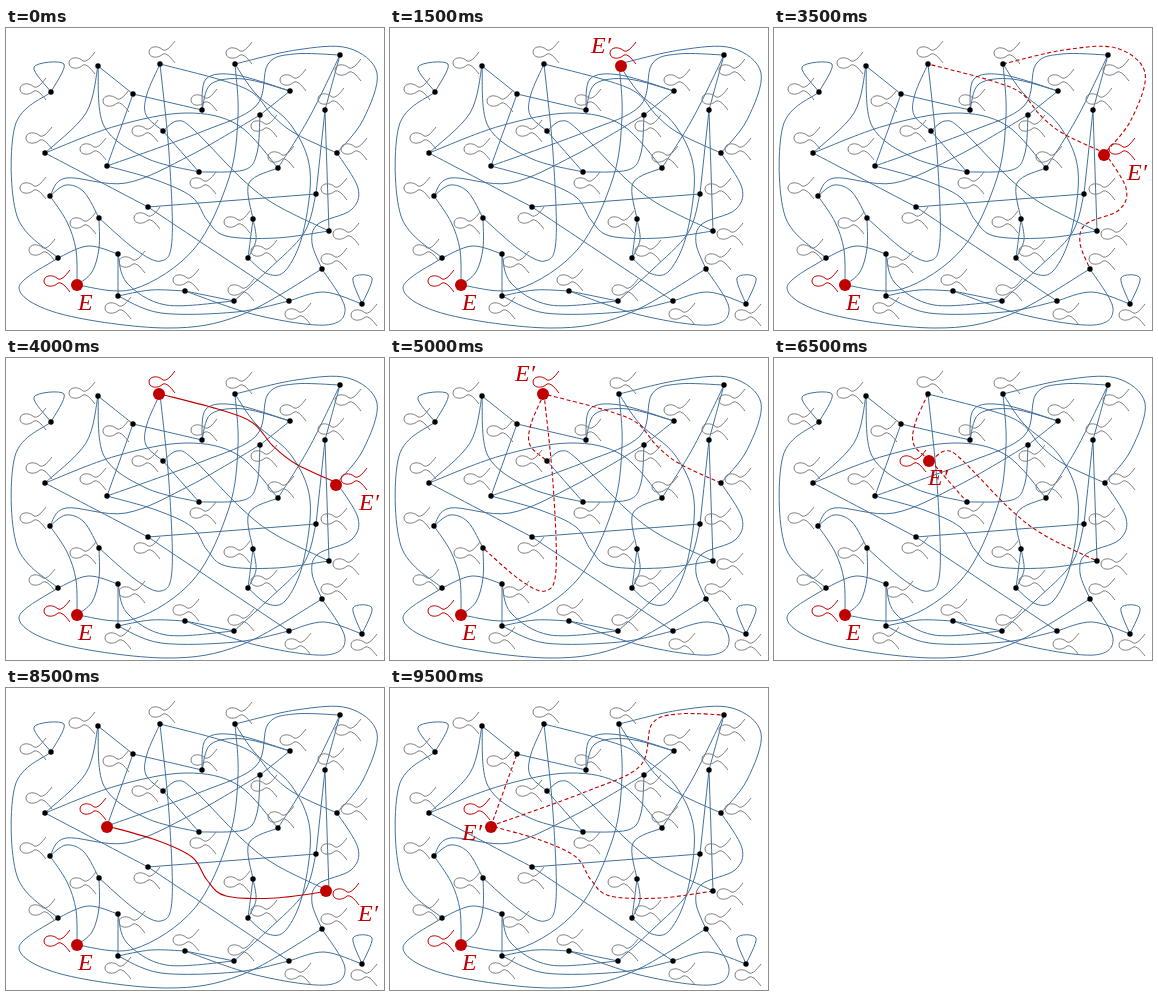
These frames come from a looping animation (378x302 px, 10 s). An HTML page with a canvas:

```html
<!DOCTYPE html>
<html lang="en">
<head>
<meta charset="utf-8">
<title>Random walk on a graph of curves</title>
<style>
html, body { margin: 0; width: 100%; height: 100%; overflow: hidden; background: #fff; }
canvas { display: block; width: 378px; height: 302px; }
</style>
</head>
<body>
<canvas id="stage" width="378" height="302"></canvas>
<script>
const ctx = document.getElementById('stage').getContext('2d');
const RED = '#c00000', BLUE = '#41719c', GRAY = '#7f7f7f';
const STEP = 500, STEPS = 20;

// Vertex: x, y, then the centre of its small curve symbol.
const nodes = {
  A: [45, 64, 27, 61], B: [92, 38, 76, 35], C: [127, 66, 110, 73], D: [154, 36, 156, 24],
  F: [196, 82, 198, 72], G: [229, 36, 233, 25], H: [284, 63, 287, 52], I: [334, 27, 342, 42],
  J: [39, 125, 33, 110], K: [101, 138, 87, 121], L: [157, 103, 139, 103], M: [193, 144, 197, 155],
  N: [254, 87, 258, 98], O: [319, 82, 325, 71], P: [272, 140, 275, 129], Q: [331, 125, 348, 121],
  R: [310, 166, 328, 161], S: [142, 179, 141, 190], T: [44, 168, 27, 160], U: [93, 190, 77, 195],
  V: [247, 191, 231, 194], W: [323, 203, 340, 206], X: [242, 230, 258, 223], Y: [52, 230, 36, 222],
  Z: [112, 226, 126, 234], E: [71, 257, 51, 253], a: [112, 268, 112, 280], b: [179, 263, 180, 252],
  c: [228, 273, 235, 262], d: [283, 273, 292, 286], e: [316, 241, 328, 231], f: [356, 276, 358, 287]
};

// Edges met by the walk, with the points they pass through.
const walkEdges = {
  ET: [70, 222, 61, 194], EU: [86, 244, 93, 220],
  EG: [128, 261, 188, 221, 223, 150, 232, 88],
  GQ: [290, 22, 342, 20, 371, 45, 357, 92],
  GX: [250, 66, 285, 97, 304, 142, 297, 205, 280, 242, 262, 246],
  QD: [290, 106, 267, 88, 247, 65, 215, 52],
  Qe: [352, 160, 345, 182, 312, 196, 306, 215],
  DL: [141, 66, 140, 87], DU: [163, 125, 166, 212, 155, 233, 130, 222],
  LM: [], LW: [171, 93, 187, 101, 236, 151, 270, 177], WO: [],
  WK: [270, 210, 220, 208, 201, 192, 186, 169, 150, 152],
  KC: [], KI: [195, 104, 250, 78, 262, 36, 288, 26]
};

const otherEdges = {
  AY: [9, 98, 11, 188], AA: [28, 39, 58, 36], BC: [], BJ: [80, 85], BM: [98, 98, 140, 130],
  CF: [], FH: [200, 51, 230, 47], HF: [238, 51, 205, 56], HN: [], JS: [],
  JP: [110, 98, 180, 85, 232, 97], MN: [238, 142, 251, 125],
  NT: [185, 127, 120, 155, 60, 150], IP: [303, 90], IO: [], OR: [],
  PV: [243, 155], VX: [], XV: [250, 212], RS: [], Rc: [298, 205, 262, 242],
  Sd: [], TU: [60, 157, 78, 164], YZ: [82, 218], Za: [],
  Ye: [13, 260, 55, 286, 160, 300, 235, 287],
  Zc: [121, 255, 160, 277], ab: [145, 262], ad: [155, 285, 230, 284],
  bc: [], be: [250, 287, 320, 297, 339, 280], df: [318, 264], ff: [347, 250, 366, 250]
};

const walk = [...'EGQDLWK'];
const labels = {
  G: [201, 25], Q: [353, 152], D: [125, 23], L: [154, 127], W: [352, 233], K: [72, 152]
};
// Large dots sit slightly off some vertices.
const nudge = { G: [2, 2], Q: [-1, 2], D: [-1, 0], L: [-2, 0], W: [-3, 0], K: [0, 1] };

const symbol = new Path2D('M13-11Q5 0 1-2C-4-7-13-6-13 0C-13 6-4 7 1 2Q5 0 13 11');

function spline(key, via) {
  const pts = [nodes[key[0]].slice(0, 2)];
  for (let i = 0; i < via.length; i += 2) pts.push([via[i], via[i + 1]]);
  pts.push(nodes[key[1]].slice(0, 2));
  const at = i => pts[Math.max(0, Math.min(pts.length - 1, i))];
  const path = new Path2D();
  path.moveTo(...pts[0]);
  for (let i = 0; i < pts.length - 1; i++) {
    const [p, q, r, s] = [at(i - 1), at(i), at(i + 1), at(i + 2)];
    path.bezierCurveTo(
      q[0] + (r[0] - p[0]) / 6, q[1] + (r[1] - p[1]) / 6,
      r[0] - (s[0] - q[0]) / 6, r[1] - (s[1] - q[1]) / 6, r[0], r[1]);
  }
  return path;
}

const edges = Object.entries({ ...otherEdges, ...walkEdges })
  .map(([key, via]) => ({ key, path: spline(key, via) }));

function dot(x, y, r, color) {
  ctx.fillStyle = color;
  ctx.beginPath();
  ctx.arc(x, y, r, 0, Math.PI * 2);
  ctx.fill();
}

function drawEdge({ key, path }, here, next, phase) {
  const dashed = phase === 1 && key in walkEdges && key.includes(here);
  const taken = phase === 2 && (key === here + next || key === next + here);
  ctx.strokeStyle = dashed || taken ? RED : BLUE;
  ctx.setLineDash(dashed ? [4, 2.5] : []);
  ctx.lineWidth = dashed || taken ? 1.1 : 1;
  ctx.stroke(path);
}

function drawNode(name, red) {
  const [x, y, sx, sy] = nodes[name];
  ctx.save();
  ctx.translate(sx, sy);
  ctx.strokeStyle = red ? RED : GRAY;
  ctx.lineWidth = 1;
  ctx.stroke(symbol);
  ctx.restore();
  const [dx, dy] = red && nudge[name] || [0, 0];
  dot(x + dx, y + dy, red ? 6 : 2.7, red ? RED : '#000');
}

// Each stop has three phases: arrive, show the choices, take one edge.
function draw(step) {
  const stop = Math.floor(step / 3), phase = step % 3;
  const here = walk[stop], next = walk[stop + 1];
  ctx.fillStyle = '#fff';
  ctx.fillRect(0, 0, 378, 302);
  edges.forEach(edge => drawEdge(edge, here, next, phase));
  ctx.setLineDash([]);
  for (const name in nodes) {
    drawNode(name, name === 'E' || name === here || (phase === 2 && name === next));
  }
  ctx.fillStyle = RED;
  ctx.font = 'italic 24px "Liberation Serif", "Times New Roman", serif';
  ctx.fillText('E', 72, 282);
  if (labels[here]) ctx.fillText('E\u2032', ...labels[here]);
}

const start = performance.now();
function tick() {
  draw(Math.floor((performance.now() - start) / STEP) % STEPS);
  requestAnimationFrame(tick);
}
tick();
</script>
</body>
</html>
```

━━━━

TASK REQUIREMENTS:
Print all records verbatim, excluding pictures.

ANSWER TO THE PROBLEM:
These frames come from a looping animation (378x302 px, 10 s). An HTML page with a canvas:

```html
<!DOCTYPE html>
<html lang="en">
<head>
<meta charset="utf-8">
<title>Random walk on a graph of curves</title>
<style>
html, body { margin: 0; width: 100%; height: 100%; overflow: hidden; background: #fff; }
canvas { display: block; width: 378px; height: 302px; }
</style>
</head>
<body>
<canvas id="stage" width="378" height="302"></canvas>
<script>
const ctx = document.getElementById('stage').getContext('2d');
const RED = '#c00000', BLUE = '#41719c', GRAY = '#7f7f7f';
const STEP = 500, STEPS = 20;

// Vertex: x, y, then the centre of its small curve symbol.
const nodes = {
  A: [45, 64, 27, 61], B: [92, 38, 76, 35], C: [127, 66, 110, 73], D: [154, 36, 156, 24],
  F: [196, 82, 198, 72], G: [229, 36, 233, 25], H: [284, 63, 287, 52], I: [334, 27, 342, 42],
  J: [39, 125, 33, 110], K: [101, 138, 87, 121], L: [157, 103, 139, 103], M: [193, 144, 197, 155],
  N: [254, 87, 258, 98], O: [319, 82, 325, 71], P: [272, 140, 275, 129], Q: [331, 125, 348, 121],
  R: [310, 166, 328, 161], S: [142, 179, 141, 190], T: [44, 168, 27, 160], U: [93, 190, 77, 195],
  V: [247, 191, 231, 194], W: [323, 203, 340, 206], X: [242, 230, 258, 223], Y: [52, 230, 36, 222],
  Z: [112, 226, 126, 234], E: [71, 257, 51, 253], a: [112, 268, 112, 280], b: [179, 263, 180, 252],
  c: [228, 273, 235, 262], d: [283, 273, 292, 286], e: [316, 241, 328, 231], f: [356, 276, 358, 287]
};

// Edges met by the walk, with the points they pass through.
const walkEdges = {
  ET: [70, 222, 61, 194], EU: [86, 244, 93, 220],
  EG: [128, 261, 188, 221, 223, 150, 232, 88],
  GQ: [290, 22, 342, 20, 371, 45, 357, 92],
  GX: [250, 66, 285, 97, 304, 142, 297, 205, 280, 242, 262, 246],
  QD: [290, 106, 267, 88, 247, 65, 215, 52],
  Qe: [352, 160, 345, 182, 312, 196, 306, 215],
  DL: [141, 66, 140, 87], DU: [163, 125, 166, 212, 155, 233, 130, 222],
  LM: [], LW: [171, 93, 187, 101, 236, 151, 270, 177], WO: [],
  WK: [270, 210, 220, 208, 201, 192, 186, 169, 150, 152],
  KC: [], KI: [195, 104, 250, 78, 262, 36, 288, 26]
};

const otherEdges = {
  AY: [9, 98, 11, 188], AA: [28, 39, 58, 36], BC: [], BJ: [80, 85], BM: [98, 98, 140, 130],
  CF: [], FH: [200, 51, 230, 47], HF: [238, 51, 205, 56], HN: [], JS: [],
  JP: [110, 98, 180, 85, 232, 97], MN: [238, 142, 251, 125],
  NT: [185, 127, 120, 155, 60, 150], IP: [303, 90], IO: [], OR: [],
  PV: [243, 155], VX: [], XV: [250, 212], RS: [], Rc: [298, 205, 262, 242],
  Sd: [], TU: [60, 157, 78, 164], YZ: [82, 218], Za: [],
  Ye: [13, 260, 55, 286, 160, 300, 235, 287],
  Zc: [121, 255, 160, 277], ab: [145, 262], ad: [155, 285, 230, 284],
  bc: [], be: [250, 287, 320, 297, 339, 280], df: [318, 264], ff: [347, 250, 366, 250]
};

const walk = [...'EGQDLWK'];
const labels = {
  G: [201, 25], Q: [353, 152], D: [125, 23], L: [154, 127], W: [352, 233], K: [72, 152]
};
// Large dots sit slightly off some vertices.
const nudge = { G: [2, 2], Q: [-1, 2], D: [-1, 0], L: [-2, 0], W: [-3, 0], K: [0, 1] };

const symbol = new Path2D('M13-11Q5 0 1-2C-4-7-13-6-13 0C-13 6-4 7 1 2Q5 0 13 11');

function spline(key, via) {
  const pts = [nodes[key[0]].slice(0, 2)];
  for (let i = 0; i < via.length; i += 2) pts.push([via[i], via[i + 1]]);
  pts.push(nodes[key[1]].slice(0, 2));
  const at = i => pts[Math.max(0, Math.min(pts.length - 1, i))];
  const path = new Path2D();
  path.moveTo(...pts[0]);
  for (let i = 0; i < pts.length - 1; i++) {
    const [p, q, r, s] = [at(i - 1), at(i), at(i + 1), at(i + 2)];
    path.bezierCurveTo(
      q[0] + (r[0] - p[0]) / 6, q[1] + (r[1] - p[1]) / 6,
      r[0] - (s[0] - q[0]) / 6, r[1] - (s[1] - q[1]) / 6, r[0], r[1]);
  }
  return path;
}

const edges = Object.entries({ ...otherEdges, ...walkEdges })
  .map(([key, via]) => ({ key, path: spline(key, via) }));

function dot(x, y, r, color) {
  ctx.fillStyle = color;
  ctx.beginPath();
  ctx.arc(x, y, r, 0, Math.PI * 2);
  ctx.fill();
}

function drawEdge({ key, path }, here, next, phase) {
  const dashed = phase === 1 && key in walkEdges && key.includes(here);
  const taken = phase === 2 && (key === here + next || key === next + here);
  ctx.strokeStyle = dashed || taken ? RED : BLUE;
  ctx.setLineDash(dashed ? [4, 2.5] : []);
  ctx.lineWidth = dashed || taken ? 1.1 : 1;
  ctx.stroke(path);
}

function drawNode(name, red) {
  const [x, y, sx, sy] = nodes[name];
  ctx.save();
  ctx.translate(sx, sy);
  ctx.strokeStyle = red ? RED : GRAY;
  ctx.lineWidth = 1;
  ctx.stroke(symbol);
  ctx.restore();
  const [dx, dy] = red && nudge[name] || [0, 0];
  dot(x + dx, y + dy, red ? 6 : 2.7, red ? RED : '#000');
}

// Each stop has three phases: arrive, show the choices, take one edge.
function draw(step) {
  const stop = Math.floor(step / 3), phase = step % 3;
  const here = walk[stop], next = walk[stop + 1];
  ctx.fillStyle = '#fff';
  ctx.fillRect(0, 0, 378, 302);
  edges.forEach(edge => drawEdge(edge, here, next, phase));
  ctx.setLineDash([]);
  for (const name in nodes) {
    drawNode(name, name === 'E' || name === here || (phase === 2 && name === next));
  }
  ctx.fillStyle = RED;
  ctx.font = 'italic 24px "Liberation Serif", "Times New Roman", serif';
  ctx.fillText('E', 72, 282);
  if (labels[here]) ctx.fillText('E\u2032', ...labels[here]);
}

const start = performance.now();
function tick() {
  draw(Math.floor((performance.now() - start) / STEP) % STEPS);
  requestAnimationFrame(tick);
}
tick();
</script>
</body>
</html>
```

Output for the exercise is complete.